“This evaluation has strong evidence that he suffered from a medical condition at the time of the offenses,” Judge Krichbaum said.
Hughes told Judge Krichbaum that he only remembers the moments leading up to and immediately after the attack.
“I remember leading up to it,” he said. “And I remember hearing sirens and people yelling around me. I knew something happened, something was wrong.”
Judge Krichbaum said he didn’t take Hughes’ actions lightly, regardless of the reason behind them.
“I have a great hurdle granting a community-control sanction because of the absolute horror the victim went through,” he said. “But it appears by your medical reputation that this was not the act of a criminal.” In addition to five years’ probation and indefinite house arrest, Hughes must maintain, without interruption, all prescription medication regimens.

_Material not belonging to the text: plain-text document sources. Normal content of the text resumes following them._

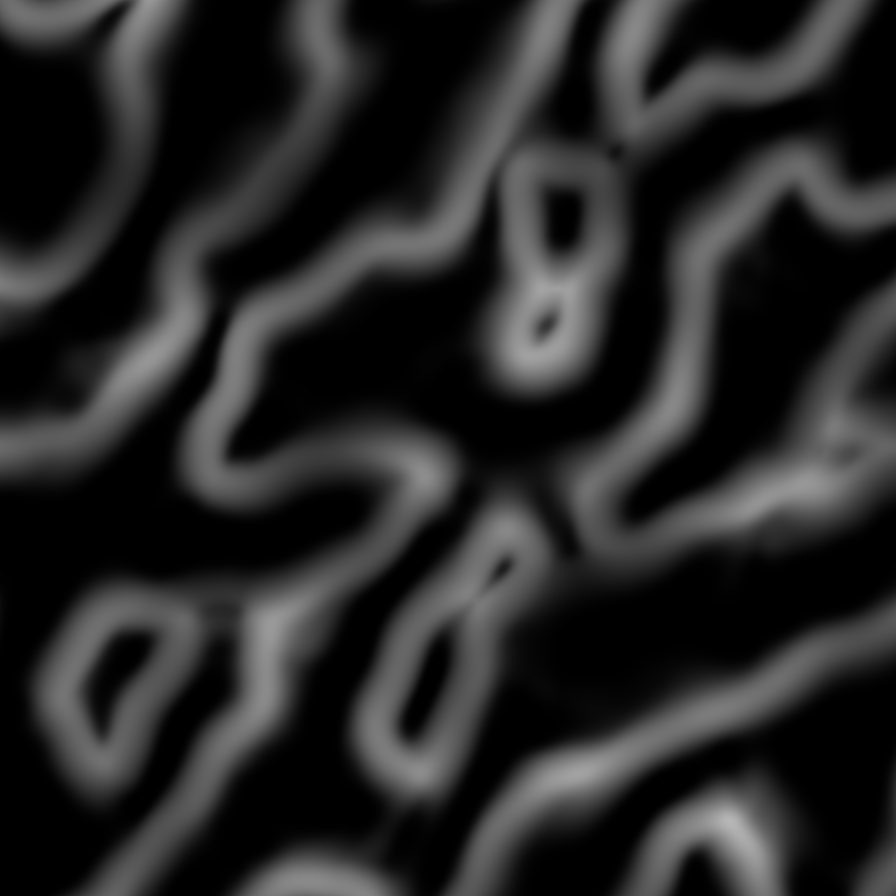
Write a WebGL 2 fragment shader that draws this texture.

```glsl
#version 300 es
precision highp float;
// Soft grey filaments that wander diagonally over black, swelling into bright knots.

uniform vec2 u_resolution;
out vec4 fragColor;

const float TAU = 6.2831853;

// Integer hash of a lattice cell, giving a unit gradient
vec2 cellGradient(vec2 cell) {
    uvec2 k = uvec2(ivec2(cell) + 4096);
    uint h = k.x * 1597334677u ^ k.y * 3812015801u;
    h = (h ^ (h >> 15)) * 2246822519u;
    h = (h ^ (h >> 13)) * 3266489917u;
    h ^= h >> 16;
    float angle = TAU * float(h & 65535u) / 65536.0;
    return vec2(cos(angle), sin(angle));
}

float gradientNoise(vec2 p) {
    vec2 cell = floor(p);
    vec2 f = p - cell;
    vec2 u = f * f * f * (f * (f * 6.0 - 15.0) + 10.0);
    vec2 e = vec2(1.0, 0.0);
    float a = dot(cellGradient(cell), f);
    float b = dot(cellGradient(cell + e.xy), f - e.xy);
    float c = dot(cellGradient(cell + e.yx), f - e.yx);
    float d = dot(cellGradient(cell + e.xx), f - e.xx);
    return mix(mix(a, b, u.x), mix(c, d, u.x), u.y);
}

// Height field stretched along the diagonal; filaments follow its zero level
float field(vec2 p) {
    vec2 along = vec2(0.57, 0.82);
    vec2 across = vec2(along.y, -along.x);
    vec2 stretched = vec2(dot(p, across) * 5.8, dot(p, along) * 3.2);
    return gradientNoise(stretched + 11.3) + 0.28 * gradientNoise(p * 8.5 + 37.7);
}

void main() {
    vec2 p = gl_FragCoord.xy / u_resolution;

    // Height and slope
    float h = 0.004;
    float height = field(p);
    vec2 gradient = vec2(field(p + vec2(h, 0.0)) - field(p - vec2(h, 0.0)),
                         field(p + vec2(0.0, h)) - field(p - vec2(0.0, h))) / (2.0 * h);
    float slope = length(gradient);

    // Approximate distance to the zero level, with a Gaussian cross-section
    float dist = height / sqrt(slope * slope + 2.2);
    float filament = exp(-pow(abs(dist) / 0.031, 2.0));

    // Gentle slopes glow brighter, and a slow drift fades some strands
    float glow = 0.33 + 0.38 * exp(-slope / 3.2);
    float drift = 1.0 + 0.9 * gradientNoise(p * 4.5 + 71.9);

    fragColor = vec4(vec3(filament * glow * drift), 1.0);
}
```
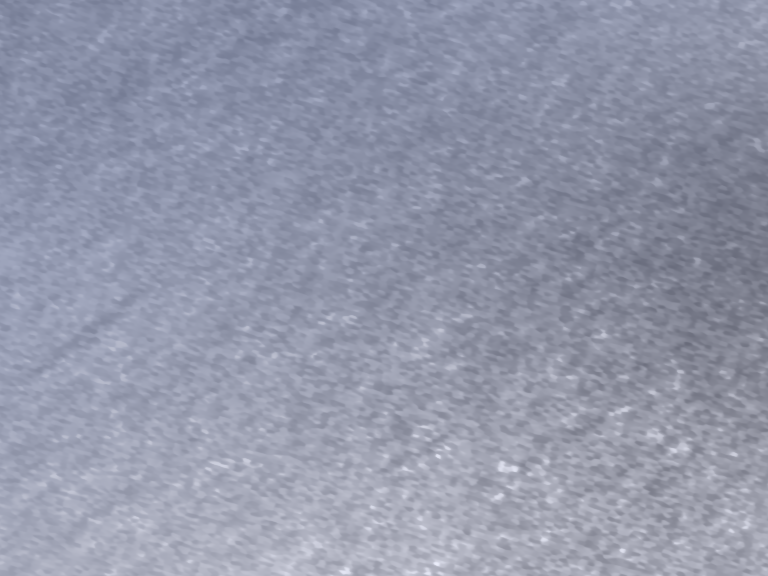
Write a Shadertoy shader that draws this texture.

```glsl
// Satin blue-grey sheet: a broad light gradient under fine, slightly stretched grain.
// Blended cellular noise at three scales gives fibres, clumps and slanted streaks;
// layered sines add faint parallel ridges toward the lower left.

#define FIBRE_FREQ vec2(82.0, 165.0)
#define CLUMP_FREQ vec2(24.0, 58.0)
#define STREAK_FREQ vec2(4.5, 30.0)
#define FIBRE_ANGLE -0.27
#define STREAK_ANGLE 0.64
#define FIBRE_GAIN 0.105
#define CLUMP_GAIN 0.055
#define STREAK_GAIN 0.040
#define RIDGE_GAIN 0.006
#define FLECK_GAIN 0.10
#define COOL_TINT vec3(-0.008, 0.020, 0.115)
#define NEUTRAL_TINT vec3(0.0, 0.008, 0.060)

vec3 hash3(vec2 cell) {
    vec3 h = fract(cell.xyx * vec3(0.1031, 0.1030, 0.0973));
    h += dot(h, h.yxz + 33.33);
    return fract((h.xxy + h.yzz) * h.zyx);
}

vec2 rotate(vec2 p, float angle) {
    float c = cos(angle), s = sin(angle);
    return vec2(c * p.x + s * p.y, c * p.y - s * p.x);
}

// Random cell tones blended by distance to jittered centres, about -0.5 to 0.5
float cellNoise(vec2 p) {
    vec2 base = floor(p);
    float tone = 0.0, total = 0.0;
    for (int j = -1; j <= 1; j++) {
        for (int i = -1; i <= 1; i++) {
            vec2 cell = base + vec2(i, j);
            vec3 h = hash3(cell + 200.0);
            vec2 d = p - cell - 0.15 - 0.7 * h.xy;
            float weight = exp(-4.5 * dot(d, d));
            tone += weight * (h.z - 0.5);
            total += weight;
        }
    }
    return tone / total;
}

// Soft round pool of light or shade
float pool(vec2 uv, vec2 centre, vec2 radius) {
    vec2 d = (uv - centre) / radius;
    return exp(-dot(d, d));
}

// Broad lighting across the sheet
float lighting(vec2 uv) {
    float tone = mix(0.640, 0.528, smoothstep(-0.05, 0.95, uv.y));
    tone += 0.065 * pool(uv, vec2(0.42, -0.05), vec2(0.38, 0.24));
    tone -= 0.105 * pool(uv, vec2(1.06, 0.50), vec2(0.34, 0.27));
    tone += 0.055 * pool(uv, vec2(1.00, 1.05), vec2(0.45, 0.22));
    tone += 0.020 * pool(uv, vec2(0.05, 0.55), vec2(0.35, 0.25));
    return tone;
}

void mainImage(out vec4 fragColor, in vec2 fragCoord) {
    vec2 uv = fragCoord / iResolution.xy;
    vec2 p = fragCoord / iResolution.y;
    vec2 along = rotate(p, STREAK_ANGLE);

    // Grain is strongest at the lower right, ridges at the lower left
    float rough = pool(uv, vec2(0.78, 0.14), vec2(0.50, 0.42));
    float ridged = pool(uv, vec2(0.10, 0.20), vec2(0.45, 0.35));

    // Three layers of cellular grain
    float fibre = cellNoise(rotate(p, FIBRE_ANGLE) * FIBRE_FREQ);
    float clump = cellNoise(along * CLUMP_FREQ + 17.0);
    float streak = cellNoise(along * STREAK_FREQ + 41.0);

    // Wavering parallel ridges
    float bend = 0.7 * sin(along.x * 9.0) + 2.5 * streak;
    float ridge = sin(along.y * 150.0 + bend) + 0.6 * sin(along.y * 93.0 - bend);

    float tone = lighting(uv);
    tone += FIBRE_GAIN * fibre * (0.85 + 0.85 * rough);
    tone += CLUMP_GAIN * clump * (0.75 + 0.9 * rough);
    tone += STREAK_GAIN * streak;
    tone += RIDGE_GAIN * ridge * (0.15 + ridged);

    // Sparse bright flecks where fibre and clump peaks meet
    float fleck = smoothstep(0.34, 0.75, fibre + 0.6 * clump);
    tone += FLECK_GAIN * fleck * (0.4 + rough);

    // Cool at the upper left, neutral at the lower right and in highlights
    float cool = smoothstep(-0.55, 0.75, uv.y - 0.75 * uv.x);
    cool *= 1.0 - 0.6 * smoothstep(0.62, 0.76, tone);
    vec3 color = tone + mix(NEUTRAL_TINT, COOL_TINT, cool);

    fragColor = vec4(clamp(color, 0.0, 1.0), 1.0);
}
```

Judge Krichbaum said the length of the house arrest with depend on Hughes’ progress staying on his medication and reports from medical providers and probation officers.
The court also asked to obtain a copy of his medical reports from the Cleveland Clinic so that any potential side effects can be avoided or properly managed.
The judge said that if Hughes violates any of the terms of his sentence he’ll be sent to prison for no less than eight years.
“My dissatisfaction here is that there should be an element of punishment imposed, if nothing more than for the sake of the victim,” Judge Krichbaum said. “But as I said before, I don’t believe you knew what you were doing at the time due to your medical condition.”
The victim, Dorothy Frazzini, of Austintown, said she’s unhappy with the judge’s sentence.
“I think he knew exactly what he was doing, and he’s blaming his medication, but he should be in jail like anyone else,” she said.
“It torments me now. ... I look over my shoulder every time I get into my car,” she said. “[Hughes] has five years on probation, but mine is for life.
“He played me and got my guard down, and that’s what he did today to the [justice] system.”